Depth of snow in Colorado has many nervous
All you have to do is look toward the mountains to know something unusual is happening. It’s pushing June, and Colorado high country remains decidedly white. It’s not unusual to see snow on the mountains any time of year. What is unusual is the depth of that snow.
It is a situation that has some calling for the construction of new dams to allow Colorado to keep more water when there is more to keep. Others worry about flooding and mudslides when the snow starts to melt.
Frequent Colorado Independent contributor Allen Best documents the situation in an article published at NewWest.net.
Spring this year is looking over its shoulder at winter. But when the snowmelt finally begins in earnest, Colorado will have what kayakers and rafters call a big water year. The circumstances have some emergency service personnel a trifle nervous. Dam operators, worried about what will happen when the weather inevitably warms, have been draining reservoirs, confident that there’s plenty of water on the mountain slopes in replacement.

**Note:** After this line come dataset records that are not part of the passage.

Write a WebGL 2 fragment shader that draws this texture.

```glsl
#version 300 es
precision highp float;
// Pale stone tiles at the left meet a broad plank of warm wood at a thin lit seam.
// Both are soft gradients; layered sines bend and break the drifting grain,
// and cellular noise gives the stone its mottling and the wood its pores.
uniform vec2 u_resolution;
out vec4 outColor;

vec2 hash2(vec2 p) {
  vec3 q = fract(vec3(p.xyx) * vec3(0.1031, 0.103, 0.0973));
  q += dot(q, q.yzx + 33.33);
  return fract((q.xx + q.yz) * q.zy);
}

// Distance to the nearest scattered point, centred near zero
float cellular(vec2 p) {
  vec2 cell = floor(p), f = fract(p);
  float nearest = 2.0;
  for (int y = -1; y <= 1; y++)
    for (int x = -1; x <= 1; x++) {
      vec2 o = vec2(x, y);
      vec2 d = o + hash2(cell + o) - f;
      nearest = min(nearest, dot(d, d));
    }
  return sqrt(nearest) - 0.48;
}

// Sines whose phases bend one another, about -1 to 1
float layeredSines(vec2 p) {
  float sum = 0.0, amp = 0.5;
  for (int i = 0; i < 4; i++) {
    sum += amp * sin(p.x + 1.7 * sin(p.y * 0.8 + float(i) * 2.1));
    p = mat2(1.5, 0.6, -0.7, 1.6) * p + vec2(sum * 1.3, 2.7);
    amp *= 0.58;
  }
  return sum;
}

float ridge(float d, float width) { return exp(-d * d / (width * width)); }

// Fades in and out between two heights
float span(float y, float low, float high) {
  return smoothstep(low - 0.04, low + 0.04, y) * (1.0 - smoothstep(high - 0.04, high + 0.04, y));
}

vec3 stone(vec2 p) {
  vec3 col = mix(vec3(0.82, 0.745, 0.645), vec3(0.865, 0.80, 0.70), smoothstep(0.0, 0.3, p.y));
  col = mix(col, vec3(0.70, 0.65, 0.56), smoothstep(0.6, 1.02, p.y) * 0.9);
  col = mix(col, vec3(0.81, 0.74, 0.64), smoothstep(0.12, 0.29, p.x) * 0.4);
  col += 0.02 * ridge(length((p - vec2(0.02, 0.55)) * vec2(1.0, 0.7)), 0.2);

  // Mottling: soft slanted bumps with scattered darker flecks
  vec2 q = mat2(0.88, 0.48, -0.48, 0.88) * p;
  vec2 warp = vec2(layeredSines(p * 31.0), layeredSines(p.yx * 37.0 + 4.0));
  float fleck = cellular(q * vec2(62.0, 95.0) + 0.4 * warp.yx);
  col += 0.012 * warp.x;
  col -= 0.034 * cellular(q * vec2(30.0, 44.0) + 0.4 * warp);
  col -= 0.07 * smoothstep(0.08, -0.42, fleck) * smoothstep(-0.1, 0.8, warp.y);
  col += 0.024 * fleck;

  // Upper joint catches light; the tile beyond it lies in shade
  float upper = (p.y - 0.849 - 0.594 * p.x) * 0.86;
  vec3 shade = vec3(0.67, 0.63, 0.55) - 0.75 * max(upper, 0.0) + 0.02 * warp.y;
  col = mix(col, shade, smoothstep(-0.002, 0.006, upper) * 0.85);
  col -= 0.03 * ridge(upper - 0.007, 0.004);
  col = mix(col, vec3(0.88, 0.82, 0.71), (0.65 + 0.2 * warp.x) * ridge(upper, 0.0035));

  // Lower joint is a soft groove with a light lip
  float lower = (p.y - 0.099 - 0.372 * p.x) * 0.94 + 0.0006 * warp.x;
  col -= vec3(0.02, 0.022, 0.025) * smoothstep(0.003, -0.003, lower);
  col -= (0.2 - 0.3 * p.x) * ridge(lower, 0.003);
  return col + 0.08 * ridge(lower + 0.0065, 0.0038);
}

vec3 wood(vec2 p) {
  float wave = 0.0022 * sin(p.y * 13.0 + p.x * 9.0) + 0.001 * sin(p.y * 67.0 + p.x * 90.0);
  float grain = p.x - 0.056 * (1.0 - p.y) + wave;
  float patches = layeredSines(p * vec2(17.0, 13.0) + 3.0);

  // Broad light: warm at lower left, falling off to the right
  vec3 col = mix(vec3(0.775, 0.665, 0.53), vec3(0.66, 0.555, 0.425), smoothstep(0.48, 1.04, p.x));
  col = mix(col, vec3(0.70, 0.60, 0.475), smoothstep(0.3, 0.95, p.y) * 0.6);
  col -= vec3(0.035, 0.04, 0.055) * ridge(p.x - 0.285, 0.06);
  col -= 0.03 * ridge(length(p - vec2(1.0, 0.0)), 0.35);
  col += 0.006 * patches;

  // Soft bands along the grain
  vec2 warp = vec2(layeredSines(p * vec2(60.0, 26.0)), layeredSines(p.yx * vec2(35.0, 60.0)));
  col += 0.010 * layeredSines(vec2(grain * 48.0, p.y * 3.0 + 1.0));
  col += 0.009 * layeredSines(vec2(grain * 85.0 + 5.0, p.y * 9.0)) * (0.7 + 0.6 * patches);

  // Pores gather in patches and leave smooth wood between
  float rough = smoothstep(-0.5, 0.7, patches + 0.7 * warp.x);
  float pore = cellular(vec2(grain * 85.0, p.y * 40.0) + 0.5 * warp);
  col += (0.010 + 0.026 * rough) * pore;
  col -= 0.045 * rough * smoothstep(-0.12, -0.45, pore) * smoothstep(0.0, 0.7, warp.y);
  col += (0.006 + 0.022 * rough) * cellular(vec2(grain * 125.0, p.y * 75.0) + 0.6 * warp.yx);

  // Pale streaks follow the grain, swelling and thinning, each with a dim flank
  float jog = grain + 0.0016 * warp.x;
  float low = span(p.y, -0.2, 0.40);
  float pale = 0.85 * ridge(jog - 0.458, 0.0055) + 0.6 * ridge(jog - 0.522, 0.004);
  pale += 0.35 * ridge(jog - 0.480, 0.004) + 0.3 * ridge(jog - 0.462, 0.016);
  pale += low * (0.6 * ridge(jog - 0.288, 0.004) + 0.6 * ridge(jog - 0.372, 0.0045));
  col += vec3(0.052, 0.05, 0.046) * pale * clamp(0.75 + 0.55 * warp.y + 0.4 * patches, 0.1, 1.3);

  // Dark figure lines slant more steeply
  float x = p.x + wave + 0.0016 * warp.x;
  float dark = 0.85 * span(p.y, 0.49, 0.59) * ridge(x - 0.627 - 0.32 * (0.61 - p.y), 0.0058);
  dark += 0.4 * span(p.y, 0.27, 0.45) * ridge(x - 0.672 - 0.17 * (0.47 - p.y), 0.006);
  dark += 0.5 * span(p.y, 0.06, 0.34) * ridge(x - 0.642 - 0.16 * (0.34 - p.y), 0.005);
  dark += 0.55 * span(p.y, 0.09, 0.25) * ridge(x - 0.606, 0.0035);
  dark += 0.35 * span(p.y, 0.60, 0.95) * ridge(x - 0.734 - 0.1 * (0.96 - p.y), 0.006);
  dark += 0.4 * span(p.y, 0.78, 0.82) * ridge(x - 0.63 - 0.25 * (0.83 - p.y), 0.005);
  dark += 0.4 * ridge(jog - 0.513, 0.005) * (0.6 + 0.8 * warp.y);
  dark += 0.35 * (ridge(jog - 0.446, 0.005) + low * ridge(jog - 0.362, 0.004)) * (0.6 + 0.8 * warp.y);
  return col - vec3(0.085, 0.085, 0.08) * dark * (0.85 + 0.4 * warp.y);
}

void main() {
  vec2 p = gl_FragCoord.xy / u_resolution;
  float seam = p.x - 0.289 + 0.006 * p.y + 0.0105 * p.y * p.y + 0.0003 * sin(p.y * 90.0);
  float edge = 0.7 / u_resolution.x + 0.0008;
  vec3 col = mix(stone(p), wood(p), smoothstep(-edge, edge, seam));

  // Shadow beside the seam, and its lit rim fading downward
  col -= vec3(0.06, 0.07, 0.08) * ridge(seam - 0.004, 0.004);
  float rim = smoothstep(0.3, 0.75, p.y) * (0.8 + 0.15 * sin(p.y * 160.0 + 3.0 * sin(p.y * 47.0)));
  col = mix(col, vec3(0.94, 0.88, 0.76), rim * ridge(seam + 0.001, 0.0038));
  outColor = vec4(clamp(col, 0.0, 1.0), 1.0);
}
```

Downstream in the desert, the giant reservoirs called Powell and Mead should have higher water levels. Half of the Colorado River’s water comes from Colorado.
It’s a snowpack with dimensions not often seen in recent years. The most frequent comparisons are to big water years in the 1980s.
“This year the lateness of the melt out and the size of the snowpack approaches that of 1983,” says Mike Gillespie, snow survey coordinator for the Natural Resources Conservation Service in Colorado. Utah and Wyoming also have big snowpacks this year, he added, as do other Western states. “But we have the most critical conditions in terms of snowmelt.”
This year’s big water has also reinvigorated long-standing arguments about the best purpose of spring runoff. Farmers, cities and others say the record snowpack demonstrates, yet again, the need for dams and reservoirs to store water for the inevitable dry years.
“I think it’s one of those ‘duh’ moments,” says Brian Werner, spokesman for the Northern Colorado Water Conservation District. “Look at all the water that is going downstream, on both sides of the mountain (Continental Divide).”
That is, says Werner, water that could legally stay in Colorado – if it had the necessary dams. “We need to put some more buckets out there, and these are good years to illustrate why we need buckets.”
The district delivers water to 640,000 irrigated acres of farmland that extends to Nebraska plus cities in one of the West’s fastest-growing areas, between the university towns of Boulder and Fort Collins. To deliver reliable water, Northern proposes a new reservoir at Glade Park, adjacent to the Poudre River, where peak flows of 6,000 cubic feet per second are forecast this year, double the average.